## EXERCISE
Please work out how many lines in the entries below include the string "return", and reply with the number alone.

-- Opening Marker --

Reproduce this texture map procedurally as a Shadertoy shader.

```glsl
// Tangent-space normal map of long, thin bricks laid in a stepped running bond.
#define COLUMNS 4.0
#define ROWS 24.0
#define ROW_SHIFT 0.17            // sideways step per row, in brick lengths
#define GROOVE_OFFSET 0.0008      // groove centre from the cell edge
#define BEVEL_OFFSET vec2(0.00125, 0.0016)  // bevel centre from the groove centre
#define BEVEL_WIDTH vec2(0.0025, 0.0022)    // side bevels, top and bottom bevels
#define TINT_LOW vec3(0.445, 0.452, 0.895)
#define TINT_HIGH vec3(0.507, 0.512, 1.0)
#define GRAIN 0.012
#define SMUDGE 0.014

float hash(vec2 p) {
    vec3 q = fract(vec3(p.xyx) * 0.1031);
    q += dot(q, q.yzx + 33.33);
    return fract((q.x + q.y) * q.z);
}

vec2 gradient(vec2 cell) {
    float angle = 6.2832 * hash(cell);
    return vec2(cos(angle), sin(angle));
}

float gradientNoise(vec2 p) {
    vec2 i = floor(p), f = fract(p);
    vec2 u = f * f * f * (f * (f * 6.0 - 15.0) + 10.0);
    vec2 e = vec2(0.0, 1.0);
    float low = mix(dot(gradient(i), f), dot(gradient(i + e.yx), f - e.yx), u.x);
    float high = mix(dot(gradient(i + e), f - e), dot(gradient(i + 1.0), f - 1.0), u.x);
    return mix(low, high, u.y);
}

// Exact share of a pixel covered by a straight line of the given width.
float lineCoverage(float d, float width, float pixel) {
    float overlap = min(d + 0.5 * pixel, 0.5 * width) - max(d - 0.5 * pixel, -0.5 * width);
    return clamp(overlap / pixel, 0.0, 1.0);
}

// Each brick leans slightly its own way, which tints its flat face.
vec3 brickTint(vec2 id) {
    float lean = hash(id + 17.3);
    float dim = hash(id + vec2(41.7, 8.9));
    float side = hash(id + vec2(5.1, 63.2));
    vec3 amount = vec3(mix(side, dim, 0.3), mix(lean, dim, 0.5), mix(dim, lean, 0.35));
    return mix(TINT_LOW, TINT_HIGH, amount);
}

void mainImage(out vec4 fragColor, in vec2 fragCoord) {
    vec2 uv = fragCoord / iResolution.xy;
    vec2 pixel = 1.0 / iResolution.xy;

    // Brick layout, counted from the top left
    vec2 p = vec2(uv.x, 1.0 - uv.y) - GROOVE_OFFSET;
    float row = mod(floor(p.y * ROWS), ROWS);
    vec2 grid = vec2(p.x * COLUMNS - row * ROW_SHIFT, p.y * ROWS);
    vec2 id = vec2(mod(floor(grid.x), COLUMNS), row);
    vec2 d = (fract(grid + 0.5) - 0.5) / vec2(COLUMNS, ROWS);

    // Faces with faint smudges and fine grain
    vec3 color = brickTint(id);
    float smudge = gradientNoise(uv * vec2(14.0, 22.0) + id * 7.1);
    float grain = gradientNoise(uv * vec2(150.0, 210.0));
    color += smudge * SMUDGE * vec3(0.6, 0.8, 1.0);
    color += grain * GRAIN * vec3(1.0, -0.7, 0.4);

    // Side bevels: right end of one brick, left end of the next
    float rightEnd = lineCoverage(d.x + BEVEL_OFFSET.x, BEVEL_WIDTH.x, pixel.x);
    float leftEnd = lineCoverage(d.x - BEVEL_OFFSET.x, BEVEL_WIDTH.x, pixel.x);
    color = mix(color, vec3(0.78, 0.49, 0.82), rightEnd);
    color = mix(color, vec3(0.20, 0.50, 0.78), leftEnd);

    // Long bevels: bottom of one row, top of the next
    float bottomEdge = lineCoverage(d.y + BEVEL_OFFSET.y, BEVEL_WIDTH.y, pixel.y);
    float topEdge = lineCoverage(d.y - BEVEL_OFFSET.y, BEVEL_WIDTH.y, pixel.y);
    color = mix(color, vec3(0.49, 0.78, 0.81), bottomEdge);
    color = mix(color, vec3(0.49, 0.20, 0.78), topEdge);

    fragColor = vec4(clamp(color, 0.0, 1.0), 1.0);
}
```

-- Closing Marker --

## RESPONSE BELOW
5